Multiple reasons can be given when discussing why clean water is vital to the ecologic, recreational, cultural, and economic resources of the Chesapeake Bay. By extension, clean water is important to anyone whose life benefits as a result of the Bay. Still, the most compelling reason is that the quality of our water, and thus the health of the Bay, is a reflection of the culture and values of the people who live upslope of its shores.
In a sense, the Bay is a record of our knowledge, values, and priorities. When we lived in ignorance of clean water, a dying ecosystem reflected a society that lacked the knowledge to recognize our connection to the living environment. When we did not value clean water, we saw corresponding losses in the value of the Bay's resources. And when we did not make clean water a priority, we did not make our obligation to future generations a priority.

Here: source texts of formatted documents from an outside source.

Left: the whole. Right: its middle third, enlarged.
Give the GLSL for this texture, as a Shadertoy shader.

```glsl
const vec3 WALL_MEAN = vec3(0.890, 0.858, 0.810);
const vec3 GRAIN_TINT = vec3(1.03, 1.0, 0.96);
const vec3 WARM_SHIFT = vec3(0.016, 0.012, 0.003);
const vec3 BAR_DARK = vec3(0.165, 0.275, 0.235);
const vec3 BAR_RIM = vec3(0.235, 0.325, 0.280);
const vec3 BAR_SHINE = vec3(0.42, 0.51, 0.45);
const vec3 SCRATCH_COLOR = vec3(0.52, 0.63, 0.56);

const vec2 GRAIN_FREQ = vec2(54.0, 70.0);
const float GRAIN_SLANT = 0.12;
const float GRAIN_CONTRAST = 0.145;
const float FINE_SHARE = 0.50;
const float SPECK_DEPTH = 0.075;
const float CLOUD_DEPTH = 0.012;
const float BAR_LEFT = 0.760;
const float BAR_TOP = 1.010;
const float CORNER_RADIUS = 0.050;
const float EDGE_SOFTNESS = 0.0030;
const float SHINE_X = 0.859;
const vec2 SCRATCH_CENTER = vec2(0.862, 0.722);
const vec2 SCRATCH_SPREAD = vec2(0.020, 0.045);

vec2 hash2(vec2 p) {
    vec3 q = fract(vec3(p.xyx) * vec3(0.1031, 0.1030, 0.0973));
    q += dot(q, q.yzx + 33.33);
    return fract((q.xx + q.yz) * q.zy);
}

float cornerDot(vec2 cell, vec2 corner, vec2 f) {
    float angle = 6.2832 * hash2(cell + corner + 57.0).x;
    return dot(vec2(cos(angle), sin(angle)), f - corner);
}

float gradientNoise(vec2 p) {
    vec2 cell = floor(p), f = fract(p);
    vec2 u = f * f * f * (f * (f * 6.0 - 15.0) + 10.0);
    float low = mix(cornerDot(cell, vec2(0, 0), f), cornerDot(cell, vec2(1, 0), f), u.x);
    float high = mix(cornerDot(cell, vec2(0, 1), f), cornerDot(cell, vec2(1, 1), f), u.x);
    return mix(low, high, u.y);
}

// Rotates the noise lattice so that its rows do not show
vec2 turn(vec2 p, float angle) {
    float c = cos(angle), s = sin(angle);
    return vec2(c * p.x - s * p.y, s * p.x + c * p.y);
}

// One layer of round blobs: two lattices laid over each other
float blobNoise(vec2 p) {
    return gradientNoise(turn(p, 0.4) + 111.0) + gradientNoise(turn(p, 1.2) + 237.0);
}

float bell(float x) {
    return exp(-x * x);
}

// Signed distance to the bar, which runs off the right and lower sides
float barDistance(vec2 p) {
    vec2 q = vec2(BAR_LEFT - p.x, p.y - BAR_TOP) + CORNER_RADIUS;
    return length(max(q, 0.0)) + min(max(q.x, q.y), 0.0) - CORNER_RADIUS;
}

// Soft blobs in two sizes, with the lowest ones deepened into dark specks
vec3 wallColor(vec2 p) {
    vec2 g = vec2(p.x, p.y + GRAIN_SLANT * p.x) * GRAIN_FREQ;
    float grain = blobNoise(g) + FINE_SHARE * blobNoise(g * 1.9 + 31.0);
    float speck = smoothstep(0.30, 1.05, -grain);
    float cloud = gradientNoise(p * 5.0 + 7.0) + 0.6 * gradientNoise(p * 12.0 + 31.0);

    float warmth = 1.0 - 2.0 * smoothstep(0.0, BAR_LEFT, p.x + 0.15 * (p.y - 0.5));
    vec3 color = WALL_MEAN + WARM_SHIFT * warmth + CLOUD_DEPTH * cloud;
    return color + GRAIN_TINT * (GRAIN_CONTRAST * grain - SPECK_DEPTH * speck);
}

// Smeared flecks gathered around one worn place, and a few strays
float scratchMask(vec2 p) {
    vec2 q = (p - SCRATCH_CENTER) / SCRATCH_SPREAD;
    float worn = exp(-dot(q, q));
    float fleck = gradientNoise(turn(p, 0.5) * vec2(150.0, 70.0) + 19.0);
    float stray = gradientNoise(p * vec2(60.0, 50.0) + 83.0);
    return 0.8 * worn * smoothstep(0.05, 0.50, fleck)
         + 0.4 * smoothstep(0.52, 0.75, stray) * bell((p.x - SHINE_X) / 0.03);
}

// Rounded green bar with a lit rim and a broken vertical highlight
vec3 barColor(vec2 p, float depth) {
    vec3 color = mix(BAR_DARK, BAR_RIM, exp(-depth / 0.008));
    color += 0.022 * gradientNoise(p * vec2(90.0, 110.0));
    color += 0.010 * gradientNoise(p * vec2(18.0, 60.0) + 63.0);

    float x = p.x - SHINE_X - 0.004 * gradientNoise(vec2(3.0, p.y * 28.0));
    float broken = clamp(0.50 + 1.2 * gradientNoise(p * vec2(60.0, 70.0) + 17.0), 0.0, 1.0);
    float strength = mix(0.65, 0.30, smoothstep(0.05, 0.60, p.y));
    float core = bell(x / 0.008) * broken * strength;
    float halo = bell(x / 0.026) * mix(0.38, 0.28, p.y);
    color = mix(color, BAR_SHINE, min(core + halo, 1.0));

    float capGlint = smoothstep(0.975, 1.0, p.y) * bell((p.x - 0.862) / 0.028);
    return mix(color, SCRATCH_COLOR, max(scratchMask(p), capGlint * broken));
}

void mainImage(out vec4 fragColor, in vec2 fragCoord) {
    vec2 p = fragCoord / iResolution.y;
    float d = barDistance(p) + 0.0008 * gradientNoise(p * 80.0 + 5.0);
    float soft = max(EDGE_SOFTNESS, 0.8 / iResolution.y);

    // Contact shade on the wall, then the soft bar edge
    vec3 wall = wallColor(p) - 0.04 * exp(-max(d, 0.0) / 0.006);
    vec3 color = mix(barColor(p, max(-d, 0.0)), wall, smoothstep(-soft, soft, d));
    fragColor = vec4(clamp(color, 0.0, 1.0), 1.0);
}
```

We should always aspire to do great things. As a child, I remember the tremendous sense of national pride that Americans felt when we placed a man on the moon. It was a remarkable act that defined greatness. The people and governments of the Chesapeake Bay watershed have an opportunity to create a comparable legacy of greatness. If we are to take pride in ourselves, we can and must find the means to restore clean water in the Bay.